(Exercise inputs begins)
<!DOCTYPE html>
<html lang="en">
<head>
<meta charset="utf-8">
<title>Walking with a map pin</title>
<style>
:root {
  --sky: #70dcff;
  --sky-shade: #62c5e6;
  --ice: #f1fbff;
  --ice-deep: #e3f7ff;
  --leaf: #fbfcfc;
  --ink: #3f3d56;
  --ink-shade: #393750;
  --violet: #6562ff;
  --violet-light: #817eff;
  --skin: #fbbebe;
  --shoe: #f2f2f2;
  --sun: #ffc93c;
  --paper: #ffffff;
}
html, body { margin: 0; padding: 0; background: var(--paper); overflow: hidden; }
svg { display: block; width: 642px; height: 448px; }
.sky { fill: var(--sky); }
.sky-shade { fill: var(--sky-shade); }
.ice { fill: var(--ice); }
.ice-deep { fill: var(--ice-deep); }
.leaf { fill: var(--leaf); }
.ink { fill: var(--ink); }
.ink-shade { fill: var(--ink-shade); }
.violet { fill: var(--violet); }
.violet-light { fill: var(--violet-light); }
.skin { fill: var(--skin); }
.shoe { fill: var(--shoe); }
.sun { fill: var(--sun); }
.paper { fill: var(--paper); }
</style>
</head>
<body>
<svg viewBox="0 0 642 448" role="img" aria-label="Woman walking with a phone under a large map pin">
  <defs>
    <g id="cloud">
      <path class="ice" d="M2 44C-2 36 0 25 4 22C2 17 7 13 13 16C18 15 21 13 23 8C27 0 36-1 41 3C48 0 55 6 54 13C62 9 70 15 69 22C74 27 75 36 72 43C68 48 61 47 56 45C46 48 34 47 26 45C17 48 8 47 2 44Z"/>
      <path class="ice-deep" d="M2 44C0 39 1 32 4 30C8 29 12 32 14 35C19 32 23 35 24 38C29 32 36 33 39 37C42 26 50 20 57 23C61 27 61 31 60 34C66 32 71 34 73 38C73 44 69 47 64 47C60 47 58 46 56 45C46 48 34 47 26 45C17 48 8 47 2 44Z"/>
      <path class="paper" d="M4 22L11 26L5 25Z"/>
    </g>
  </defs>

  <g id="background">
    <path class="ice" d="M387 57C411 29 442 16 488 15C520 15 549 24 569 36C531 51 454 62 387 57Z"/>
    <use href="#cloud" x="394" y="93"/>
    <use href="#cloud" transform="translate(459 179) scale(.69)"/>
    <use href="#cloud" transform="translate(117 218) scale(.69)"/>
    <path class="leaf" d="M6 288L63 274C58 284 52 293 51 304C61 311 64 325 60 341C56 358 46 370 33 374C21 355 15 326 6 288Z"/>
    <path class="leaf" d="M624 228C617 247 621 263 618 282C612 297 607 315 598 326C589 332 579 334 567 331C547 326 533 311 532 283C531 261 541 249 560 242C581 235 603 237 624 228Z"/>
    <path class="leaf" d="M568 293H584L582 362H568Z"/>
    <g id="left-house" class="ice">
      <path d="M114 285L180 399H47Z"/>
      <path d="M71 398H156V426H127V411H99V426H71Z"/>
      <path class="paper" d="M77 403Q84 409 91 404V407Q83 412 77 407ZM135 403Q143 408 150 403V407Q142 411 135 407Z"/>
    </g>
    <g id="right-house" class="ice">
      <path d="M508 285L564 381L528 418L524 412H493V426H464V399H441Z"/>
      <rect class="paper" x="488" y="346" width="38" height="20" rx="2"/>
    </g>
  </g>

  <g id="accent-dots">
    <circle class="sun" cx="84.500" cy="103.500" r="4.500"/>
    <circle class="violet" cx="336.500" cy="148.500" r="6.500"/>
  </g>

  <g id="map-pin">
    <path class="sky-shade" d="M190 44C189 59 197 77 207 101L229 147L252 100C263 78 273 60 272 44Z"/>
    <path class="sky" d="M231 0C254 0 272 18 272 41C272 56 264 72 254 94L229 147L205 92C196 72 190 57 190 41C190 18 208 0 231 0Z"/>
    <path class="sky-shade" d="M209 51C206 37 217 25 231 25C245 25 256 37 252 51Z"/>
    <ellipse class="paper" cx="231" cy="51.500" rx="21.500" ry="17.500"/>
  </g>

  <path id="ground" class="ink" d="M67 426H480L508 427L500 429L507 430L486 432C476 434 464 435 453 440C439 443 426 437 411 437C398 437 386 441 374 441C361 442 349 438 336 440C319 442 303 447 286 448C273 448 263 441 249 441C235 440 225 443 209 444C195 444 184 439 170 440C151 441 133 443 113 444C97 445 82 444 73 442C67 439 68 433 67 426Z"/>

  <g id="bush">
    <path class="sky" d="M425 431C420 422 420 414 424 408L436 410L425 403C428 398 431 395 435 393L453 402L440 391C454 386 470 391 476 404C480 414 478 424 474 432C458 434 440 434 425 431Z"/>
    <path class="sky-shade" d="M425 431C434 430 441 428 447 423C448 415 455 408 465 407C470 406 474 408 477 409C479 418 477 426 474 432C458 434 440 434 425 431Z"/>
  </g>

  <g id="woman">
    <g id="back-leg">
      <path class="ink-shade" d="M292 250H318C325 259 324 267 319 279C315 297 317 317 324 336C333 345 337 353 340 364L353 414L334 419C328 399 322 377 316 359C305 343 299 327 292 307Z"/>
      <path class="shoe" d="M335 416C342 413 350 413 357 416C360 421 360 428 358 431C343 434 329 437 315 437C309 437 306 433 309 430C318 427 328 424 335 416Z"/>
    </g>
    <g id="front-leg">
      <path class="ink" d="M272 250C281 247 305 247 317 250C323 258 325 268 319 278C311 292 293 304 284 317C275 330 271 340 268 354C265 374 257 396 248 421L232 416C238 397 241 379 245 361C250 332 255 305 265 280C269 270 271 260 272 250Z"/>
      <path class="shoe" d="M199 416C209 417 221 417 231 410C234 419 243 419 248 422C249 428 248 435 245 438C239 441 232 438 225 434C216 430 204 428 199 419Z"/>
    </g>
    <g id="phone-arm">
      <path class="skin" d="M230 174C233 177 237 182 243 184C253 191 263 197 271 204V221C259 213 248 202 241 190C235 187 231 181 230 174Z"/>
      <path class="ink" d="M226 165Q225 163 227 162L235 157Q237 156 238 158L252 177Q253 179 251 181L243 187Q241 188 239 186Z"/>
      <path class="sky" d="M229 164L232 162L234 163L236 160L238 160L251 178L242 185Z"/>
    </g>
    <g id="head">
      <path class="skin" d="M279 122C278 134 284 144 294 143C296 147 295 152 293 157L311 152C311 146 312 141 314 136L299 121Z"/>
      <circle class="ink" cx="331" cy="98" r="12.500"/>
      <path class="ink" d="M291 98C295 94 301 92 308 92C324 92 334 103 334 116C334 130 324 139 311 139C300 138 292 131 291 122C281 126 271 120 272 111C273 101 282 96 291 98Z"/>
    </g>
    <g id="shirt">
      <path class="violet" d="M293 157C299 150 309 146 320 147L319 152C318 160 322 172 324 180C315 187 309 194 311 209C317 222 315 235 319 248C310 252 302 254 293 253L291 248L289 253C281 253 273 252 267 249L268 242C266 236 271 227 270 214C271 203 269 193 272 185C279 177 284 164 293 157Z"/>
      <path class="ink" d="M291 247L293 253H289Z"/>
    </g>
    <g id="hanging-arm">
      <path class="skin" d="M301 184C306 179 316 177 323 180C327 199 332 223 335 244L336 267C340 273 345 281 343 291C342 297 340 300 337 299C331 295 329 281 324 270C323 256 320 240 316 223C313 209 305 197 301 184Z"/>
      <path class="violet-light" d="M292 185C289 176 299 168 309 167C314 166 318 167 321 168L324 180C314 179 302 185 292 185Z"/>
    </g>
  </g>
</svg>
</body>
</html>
(Exercise inputs ends)
Work order:
Scan the material above for the word "transform". Copy each line where it occurs.

Answer area:
    <use href="#cloud" transform="translate(459 179) scale(.69)"/>
    <use href="#cloud" transform="translate(117 218) scale(.69)"/>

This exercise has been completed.